Your answer should consist of the lines in the following data that contain "bold".

Records for this task
★ ★ ★ ★ ★
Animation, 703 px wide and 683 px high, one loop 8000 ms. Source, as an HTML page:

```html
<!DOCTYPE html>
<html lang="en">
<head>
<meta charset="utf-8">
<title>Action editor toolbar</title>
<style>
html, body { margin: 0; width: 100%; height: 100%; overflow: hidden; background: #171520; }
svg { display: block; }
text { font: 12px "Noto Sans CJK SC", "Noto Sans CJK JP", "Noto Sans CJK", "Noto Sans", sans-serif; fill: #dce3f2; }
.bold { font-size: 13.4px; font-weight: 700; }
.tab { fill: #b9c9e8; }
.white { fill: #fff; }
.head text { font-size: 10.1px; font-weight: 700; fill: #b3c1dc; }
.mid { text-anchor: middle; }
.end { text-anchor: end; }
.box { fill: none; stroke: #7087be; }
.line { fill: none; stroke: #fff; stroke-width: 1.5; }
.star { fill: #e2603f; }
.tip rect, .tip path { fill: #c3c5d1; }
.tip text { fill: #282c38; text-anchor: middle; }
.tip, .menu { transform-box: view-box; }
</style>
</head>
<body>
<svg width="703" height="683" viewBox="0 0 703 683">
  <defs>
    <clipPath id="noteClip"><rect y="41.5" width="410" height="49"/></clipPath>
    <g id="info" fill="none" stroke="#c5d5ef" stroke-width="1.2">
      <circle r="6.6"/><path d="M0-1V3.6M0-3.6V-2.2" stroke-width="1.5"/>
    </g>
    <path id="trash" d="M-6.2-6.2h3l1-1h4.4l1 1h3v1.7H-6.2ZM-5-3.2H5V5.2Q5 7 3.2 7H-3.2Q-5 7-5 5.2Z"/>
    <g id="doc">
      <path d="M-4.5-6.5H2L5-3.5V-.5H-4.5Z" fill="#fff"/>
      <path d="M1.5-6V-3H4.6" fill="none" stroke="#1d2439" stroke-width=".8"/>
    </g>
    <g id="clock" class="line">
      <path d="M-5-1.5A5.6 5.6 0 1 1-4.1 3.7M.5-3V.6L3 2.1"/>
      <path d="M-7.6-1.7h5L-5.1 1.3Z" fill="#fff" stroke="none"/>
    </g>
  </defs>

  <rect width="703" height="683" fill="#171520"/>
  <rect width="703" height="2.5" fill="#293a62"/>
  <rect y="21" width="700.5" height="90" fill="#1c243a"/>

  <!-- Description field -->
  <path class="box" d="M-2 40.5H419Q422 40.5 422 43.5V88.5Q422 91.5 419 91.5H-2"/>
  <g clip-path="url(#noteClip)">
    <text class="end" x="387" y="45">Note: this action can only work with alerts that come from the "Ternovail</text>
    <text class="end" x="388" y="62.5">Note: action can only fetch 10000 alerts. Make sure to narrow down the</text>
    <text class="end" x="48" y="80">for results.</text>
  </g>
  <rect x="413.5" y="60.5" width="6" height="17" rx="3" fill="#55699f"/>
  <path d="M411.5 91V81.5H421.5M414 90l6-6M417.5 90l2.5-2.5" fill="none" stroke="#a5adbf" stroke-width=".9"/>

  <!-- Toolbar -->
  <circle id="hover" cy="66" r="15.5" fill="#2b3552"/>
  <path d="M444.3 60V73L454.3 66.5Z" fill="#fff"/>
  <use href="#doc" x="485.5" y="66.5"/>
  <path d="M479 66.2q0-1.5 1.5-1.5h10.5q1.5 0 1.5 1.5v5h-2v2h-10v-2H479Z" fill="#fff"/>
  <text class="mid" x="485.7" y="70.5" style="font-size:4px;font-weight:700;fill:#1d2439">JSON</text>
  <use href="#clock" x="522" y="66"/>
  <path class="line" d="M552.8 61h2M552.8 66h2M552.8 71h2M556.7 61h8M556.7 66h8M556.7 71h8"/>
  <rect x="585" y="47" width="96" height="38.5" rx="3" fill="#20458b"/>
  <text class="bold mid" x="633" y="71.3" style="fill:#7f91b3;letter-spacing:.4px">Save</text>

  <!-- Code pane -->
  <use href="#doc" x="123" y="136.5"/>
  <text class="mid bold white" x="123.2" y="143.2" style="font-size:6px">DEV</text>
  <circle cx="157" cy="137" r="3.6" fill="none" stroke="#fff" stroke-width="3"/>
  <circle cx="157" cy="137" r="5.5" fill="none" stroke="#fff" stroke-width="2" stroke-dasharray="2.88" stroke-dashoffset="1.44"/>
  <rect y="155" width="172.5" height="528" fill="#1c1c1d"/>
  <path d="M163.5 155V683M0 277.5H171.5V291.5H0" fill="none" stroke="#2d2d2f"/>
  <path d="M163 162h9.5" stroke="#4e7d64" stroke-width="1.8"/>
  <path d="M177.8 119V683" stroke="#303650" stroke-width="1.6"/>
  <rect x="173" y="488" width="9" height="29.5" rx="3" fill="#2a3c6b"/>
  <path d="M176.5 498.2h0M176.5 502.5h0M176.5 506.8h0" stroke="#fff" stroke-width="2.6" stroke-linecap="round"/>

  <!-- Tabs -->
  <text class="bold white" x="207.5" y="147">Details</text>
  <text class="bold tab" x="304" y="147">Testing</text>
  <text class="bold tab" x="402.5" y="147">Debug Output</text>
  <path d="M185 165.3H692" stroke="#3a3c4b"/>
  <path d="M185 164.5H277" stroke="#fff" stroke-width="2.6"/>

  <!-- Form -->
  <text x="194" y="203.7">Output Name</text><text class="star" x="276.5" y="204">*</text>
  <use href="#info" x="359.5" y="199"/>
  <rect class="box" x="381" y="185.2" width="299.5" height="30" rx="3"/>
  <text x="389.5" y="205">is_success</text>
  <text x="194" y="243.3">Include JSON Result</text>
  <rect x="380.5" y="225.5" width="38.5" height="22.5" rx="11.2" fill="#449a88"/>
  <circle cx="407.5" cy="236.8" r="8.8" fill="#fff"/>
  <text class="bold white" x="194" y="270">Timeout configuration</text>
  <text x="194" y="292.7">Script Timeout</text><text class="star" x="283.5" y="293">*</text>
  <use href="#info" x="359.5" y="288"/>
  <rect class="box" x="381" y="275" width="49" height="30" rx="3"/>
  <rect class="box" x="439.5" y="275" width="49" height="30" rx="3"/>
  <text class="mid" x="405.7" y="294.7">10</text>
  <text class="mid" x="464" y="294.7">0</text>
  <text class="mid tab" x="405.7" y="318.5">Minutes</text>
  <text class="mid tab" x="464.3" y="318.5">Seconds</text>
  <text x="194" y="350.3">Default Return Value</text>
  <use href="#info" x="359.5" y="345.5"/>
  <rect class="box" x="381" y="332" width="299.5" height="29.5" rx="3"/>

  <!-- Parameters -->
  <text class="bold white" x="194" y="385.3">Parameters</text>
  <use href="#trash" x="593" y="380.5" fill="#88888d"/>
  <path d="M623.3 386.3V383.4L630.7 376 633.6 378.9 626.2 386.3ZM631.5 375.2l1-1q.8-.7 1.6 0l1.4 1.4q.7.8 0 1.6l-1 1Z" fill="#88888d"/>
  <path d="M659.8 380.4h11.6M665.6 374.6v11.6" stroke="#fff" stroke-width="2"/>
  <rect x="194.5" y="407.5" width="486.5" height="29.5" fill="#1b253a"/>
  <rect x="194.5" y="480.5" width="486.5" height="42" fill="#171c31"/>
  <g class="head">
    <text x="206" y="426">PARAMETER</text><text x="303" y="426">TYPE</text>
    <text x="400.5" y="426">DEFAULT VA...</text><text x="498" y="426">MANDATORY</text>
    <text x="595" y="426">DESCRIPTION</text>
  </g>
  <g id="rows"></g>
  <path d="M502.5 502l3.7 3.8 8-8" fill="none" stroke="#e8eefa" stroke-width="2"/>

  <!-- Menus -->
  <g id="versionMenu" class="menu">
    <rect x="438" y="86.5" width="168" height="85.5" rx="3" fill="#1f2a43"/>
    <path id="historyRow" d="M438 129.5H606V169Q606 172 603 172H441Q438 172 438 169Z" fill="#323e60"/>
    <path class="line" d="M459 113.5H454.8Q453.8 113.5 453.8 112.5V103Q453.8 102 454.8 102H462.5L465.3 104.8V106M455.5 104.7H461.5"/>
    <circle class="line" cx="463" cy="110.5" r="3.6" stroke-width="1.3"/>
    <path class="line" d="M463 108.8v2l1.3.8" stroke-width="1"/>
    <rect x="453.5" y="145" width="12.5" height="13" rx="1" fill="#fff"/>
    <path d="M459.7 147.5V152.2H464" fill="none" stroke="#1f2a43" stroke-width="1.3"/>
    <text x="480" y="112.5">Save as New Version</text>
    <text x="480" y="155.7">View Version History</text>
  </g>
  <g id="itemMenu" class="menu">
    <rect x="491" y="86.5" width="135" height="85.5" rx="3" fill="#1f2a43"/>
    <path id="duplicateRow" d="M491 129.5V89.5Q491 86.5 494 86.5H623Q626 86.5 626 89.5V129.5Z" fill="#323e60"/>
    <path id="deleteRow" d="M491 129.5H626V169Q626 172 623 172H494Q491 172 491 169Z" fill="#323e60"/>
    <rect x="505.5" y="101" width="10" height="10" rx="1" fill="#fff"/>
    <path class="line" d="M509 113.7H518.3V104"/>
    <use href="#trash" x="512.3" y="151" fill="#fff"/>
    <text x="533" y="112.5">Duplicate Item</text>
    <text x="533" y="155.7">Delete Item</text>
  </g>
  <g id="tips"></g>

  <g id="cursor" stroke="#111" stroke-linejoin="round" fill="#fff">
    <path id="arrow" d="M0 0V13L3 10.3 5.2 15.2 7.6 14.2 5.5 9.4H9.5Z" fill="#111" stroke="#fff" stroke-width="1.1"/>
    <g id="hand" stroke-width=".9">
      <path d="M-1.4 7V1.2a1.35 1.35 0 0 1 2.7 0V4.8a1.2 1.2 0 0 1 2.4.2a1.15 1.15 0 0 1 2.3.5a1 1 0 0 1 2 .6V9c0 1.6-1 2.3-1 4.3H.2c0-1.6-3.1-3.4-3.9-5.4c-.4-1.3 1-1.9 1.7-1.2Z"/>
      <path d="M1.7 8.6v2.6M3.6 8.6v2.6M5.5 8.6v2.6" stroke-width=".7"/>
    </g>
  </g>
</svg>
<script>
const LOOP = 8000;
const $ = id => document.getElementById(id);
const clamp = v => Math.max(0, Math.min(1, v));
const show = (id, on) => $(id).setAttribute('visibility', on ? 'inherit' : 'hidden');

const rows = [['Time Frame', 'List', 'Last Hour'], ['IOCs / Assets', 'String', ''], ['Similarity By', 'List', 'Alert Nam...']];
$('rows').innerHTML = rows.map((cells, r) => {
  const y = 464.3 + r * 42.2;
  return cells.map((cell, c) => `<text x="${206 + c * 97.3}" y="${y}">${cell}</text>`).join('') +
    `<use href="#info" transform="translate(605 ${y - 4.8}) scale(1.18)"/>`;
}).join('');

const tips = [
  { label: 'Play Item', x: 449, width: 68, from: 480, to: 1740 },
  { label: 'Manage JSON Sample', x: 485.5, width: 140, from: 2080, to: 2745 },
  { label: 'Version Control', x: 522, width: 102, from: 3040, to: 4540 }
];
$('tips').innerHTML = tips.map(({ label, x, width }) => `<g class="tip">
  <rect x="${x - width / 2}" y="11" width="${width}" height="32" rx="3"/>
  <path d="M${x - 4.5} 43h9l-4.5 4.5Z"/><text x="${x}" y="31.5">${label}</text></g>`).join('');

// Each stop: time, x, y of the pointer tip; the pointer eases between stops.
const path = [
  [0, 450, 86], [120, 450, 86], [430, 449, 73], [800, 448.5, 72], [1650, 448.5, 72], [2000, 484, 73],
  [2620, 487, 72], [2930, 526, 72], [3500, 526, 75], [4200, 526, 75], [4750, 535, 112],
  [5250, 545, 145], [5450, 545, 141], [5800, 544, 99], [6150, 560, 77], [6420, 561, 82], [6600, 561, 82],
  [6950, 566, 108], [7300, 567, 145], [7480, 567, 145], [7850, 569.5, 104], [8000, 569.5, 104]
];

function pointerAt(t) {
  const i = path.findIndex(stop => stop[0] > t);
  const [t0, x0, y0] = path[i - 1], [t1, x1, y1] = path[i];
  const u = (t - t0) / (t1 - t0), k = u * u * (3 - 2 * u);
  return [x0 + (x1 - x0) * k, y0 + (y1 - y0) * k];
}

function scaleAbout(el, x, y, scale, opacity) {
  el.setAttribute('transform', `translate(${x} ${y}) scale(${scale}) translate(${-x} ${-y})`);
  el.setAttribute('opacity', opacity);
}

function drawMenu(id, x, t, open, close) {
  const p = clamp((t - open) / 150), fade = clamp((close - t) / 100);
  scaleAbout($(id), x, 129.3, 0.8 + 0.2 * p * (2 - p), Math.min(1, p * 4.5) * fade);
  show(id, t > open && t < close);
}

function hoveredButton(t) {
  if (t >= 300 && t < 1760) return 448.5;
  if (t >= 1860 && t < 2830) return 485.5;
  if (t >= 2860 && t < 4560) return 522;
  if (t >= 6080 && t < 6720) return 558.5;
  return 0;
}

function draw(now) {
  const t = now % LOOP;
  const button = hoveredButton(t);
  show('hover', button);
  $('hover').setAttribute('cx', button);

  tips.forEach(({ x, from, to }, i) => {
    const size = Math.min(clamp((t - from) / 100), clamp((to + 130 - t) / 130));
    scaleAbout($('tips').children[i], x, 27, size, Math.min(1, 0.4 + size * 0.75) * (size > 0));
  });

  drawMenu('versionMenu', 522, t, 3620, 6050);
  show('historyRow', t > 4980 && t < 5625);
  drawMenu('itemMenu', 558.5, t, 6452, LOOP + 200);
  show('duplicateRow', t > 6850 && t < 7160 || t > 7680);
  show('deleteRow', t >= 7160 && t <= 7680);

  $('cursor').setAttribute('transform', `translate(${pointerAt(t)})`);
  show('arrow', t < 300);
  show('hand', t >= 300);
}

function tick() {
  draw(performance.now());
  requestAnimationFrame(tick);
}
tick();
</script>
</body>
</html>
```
★ ★ ★ ★ ★
Response to the exercise
.bold { font-size: 13.4px; font-weight: 700; }
  <text class="bold mid" x="633" y="71.3" style="fill:#7f91b3;letter-spacing:.4px">Save</text>
  <text class="mid bold white" x="123.2" y="143.2" style="font-size:6px">DEV</text>
  <text class="bold white" x="207.5" y="147">Details</text>
  <text class="bold tab" x="304" y="147">Testing</text>
  <text class="bold tab" x="402.5" y="147">Debug Output</text>
  <text class="bold white" x="194" y="270">Timeout configuration</text>
  <text class="bold white" x="194" y="385.3">Parameters</text>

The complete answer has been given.